Darnley's mother seems to have a clear early ambition that her son should marry Mary, Queen of Scots, who was four years older than him. After the death of Francois II in 1560 Darnley was sent to France by his mother, apparently with a view to his meeting the newly widowed Mary. Although the two met, nothing came of it, and it was only after Darnley, now aged 19, travelled to Scotland with his father in February 1565 that he and Mary grew closer.
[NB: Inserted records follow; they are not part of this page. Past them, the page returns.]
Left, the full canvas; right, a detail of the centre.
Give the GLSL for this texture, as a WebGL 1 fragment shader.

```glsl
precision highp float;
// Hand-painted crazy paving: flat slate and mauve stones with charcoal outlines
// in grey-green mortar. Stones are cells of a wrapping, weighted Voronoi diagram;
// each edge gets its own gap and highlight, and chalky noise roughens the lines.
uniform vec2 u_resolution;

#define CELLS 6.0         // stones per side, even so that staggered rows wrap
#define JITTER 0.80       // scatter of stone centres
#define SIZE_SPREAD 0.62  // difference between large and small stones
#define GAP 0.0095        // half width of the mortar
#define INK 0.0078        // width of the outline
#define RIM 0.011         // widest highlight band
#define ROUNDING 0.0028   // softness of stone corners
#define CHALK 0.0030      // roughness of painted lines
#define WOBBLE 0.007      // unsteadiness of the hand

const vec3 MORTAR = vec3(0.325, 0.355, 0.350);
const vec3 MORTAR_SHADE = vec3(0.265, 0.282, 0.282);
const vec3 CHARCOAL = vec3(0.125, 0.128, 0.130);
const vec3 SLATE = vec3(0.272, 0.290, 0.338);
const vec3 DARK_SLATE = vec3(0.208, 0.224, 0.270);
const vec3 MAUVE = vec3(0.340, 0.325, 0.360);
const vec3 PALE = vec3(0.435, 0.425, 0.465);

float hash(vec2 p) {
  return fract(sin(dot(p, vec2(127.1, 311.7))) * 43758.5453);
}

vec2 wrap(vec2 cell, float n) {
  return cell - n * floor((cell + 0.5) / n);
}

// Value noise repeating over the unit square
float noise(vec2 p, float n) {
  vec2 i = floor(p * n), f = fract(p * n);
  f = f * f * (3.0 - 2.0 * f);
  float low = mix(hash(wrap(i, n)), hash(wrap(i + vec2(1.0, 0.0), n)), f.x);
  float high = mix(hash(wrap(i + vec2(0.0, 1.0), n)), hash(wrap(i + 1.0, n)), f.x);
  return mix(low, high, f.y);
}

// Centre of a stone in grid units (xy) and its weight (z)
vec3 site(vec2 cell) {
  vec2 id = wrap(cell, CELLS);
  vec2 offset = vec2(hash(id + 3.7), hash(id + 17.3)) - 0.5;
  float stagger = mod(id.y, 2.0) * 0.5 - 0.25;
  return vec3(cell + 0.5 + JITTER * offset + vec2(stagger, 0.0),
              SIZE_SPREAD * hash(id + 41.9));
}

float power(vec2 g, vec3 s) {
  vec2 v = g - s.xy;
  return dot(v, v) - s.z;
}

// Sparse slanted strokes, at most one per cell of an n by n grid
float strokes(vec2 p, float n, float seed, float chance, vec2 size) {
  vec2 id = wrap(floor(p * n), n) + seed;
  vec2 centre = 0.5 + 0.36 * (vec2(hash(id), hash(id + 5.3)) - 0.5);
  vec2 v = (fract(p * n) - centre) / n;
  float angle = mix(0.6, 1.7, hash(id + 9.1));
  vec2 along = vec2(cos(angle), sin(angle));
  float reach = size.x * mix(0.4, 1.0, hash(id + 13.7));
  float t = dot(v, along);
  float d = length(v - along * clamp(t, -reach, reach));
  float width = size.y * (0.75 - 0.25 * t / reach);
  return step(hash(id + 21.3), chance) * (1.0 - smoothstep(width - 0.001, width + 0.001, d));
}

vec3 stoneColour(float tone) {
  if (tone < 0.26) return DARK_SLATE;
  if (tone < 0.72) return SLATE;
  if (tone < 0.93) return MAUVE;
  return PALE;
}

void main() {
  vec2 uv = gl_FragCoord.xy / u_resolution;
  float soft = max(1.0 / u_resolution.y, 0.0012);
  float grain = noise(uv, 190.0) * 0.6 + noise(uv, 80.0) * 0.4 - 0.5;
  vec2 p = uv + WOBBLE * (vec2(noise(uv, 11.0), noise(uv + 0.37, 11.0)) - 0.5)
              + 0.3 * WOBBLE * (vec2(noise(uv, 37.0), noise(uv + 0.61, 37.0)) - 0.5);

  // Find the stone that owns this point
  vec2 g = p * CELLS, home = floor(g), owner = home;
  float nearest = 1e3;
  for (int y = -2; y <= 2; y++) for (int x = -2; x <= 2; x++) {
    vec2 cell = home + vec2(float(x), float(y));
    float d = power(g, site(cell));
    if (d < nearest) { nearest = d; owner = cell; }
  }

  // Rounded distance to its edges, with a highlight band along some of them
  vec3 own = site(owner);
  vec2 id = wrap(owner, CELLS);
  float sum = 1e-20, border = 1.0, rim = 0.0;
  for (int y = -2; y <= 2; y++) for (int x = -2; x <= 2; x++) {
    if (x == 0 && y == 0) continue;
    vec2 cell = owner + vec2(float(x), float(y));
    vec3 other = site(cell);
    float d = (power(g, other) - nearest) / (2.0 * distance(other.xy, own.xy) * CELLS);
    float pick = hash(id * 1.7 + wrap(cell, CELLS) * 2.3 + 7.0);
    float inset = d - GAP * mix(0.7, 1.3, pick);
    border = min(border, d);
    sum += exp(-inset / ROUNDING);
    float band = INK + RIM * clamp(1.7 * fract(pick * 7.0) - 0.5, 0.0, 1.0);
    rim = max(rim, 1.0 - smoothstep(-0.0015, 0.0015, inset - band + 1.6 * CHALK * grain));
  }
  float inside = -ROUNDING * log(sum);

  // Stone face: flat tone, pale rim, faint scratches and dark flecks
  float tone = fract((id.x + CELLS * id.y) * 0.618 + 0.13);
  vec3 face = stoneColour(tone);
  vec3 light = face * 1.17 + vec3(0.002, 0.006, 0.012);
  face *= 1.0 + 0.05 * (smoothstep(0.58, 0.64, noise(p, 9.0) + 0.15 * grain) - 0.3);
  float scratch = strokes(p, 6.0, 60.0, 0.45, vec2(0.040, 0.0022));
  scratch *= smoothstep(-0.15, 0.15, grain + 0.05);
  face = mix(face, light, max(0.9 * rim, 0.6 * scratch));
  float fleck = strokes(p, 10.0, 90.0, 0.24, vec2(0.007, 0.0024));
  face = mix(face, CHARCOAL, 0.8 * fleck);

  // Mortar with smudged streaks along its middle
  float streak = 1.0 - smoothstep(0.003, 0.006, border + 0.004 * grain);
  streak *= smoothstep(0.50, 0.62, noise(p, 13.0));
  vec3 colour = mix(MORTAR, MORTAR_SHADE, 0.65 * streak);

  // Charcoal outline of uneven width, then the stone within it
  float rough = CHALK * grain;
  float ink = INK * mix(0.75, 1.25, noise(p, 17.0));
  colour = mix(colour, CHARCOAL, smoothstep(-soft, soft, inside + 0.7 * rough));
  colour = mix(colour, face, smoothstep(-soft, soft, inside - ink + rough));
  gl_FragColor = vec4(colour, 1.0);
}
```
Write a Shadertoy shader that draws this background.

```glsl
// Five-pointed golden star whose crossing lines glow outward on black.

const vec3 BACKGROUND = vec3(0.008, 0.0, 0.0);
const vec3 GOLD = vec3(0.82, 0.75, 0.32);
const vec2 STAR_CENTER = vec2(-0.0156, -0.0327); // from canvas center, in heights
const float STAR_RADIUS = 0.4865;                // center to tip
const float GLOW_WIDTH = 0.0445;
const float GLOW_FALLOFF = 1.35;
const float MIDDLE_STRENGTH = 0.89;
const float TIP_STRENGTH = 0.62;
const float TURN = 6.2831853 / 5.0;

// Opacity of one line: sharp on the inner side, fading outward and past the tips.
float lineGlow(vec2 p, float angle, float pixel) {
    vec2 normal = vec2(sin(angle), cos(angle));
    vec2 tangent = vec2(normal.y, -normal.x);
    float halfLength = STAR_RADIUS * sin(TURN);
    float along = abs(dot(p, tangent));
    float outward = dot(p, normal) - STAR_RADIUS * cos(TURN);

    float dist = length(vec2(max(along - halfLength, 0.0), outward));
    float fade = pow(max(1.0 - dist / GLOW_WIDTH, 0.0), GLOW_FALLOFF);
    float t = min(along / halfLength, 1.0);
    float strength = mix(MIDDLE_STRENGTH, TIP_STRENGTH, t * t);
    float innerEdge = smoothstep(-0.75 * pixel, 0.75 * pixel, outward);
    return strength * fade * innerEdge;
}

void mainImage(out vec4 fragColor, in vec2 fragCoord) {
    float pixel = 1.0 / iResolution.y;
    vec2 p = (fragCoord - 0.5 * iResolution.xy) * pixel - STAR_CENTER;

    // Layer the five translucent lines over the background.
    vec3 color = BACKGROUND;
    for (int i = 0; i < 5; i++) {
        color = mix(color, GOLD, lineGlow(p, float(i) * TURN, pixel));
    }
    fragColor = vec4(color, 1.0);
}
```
At first he simply formed part of a large group around Mary. But in April 1565 he fell ill with measles at Stirling Castle, and it was Mary who took it upon herself to nurse him back to health. By the time he had recovered, Mary had fallen in love with this exceptionally attractive and tall young man. The marriage took place on 29 July 1565, in the chapel of the Palace of Holyroodhouse in Edinburgh. Most of Mary's advisors were against the match, including John Knox and Mary's powerful half-brother, James Stewart, 1st Earl of Moray. Queen Elizabeth of England also publicly came out against the marriage, ordering Darnley and his father to return to England before it took place. They disobeyed, and it is actually far from clear what Elizabeth's real intentions were: Darnley had received her permission to travel to Scotland in the first place. Mary's haste to marry Darnley was such that she did not even seek the required dispensation (because of her blood relationship with Darnley) from the Pope.
The marriage went smoothly for about as long as it took for Mary to become pregnant in Autumn 1565. But Darnley soon made it clear he was dissatisfied with the title of King Consort when he felt he should be a King of Scots with full regal authority. And it soon became clear to everyone else that Darnley was a dim, immature, dissolute and thoroughly nasty young man. Matters came to a head in March 1566 when Darnley was talked into taking part in a coup against Mary by a number of lords she was going to have tried for treason. The first step in the plot was the murder of her Private Secretary, David Rizzio, on 9 March 1566: who the plotters convinced Darnley had been cuckolding him. But after the murder, Mary outwitted Darnley and turned him against the other plotters, getting him to help her to escape from Edinburgh to Dunbar Castle, and the safety offered by James Hepburn, 4th Earl of Bothwell.
On 19 June 1566 Mary gave birth to a son who would become James VI of Scotland and I of England. Mary made very sure that Darnley publicly acknowledged that the child was his (which it probably was); but Darnley refused to attend the Christening at Stirling Castle later that year.
At the beginning of 1567 Darnley fell ill in Glasgow, probably from syphilis picked up on one of his many forays into the seamier side of life in Scotland's cities. Mary went to see him, and returned with him to Edinburgh, where he was lodged in the Provost House attached to a church called Kirk O'Field, just inside the city walls: and probably under what is now part of Edinburgh University. As the cause of his illness was not know at the time, no chances were taken of Darnley coming into contact with his baby son. On 9 February Mary visited Darnley in the evening, before returning to the Palace of Holyroodhouse. In the early hours of the following morning the house Darnley was staying in was destroyed by a huge explosion. Darnley and a manservant were found dead in the orchard behind the house, apparently having been strangled while trying to escape the blast.
Public opinion at the time was pretty sure that the most likely murderer was James Hepburn, 4th Earl of Bothwell, probably with Mary's knowledge. Hindsight suggests that opinion at the time was right, with the plot, known as the Craigmillar Bond, being agreed between Mary and a number of her senior advisers, including Bothwell and Gilbert Balfour, Sheriff of Orkney, at Craigmillar Castle the previous December. Bothwell faced a sham trial for the murder, and was acquitted. But for Mary, the murder was the beginning of the end. By marrying Darnley she had lost most of her political support in Scotland. By then, apparently, helping murder him, she lost most of her public support. It is no surprise that when she then went on to marry the Earl of Bothwell the country turned against her and she was rapidly deposed from power.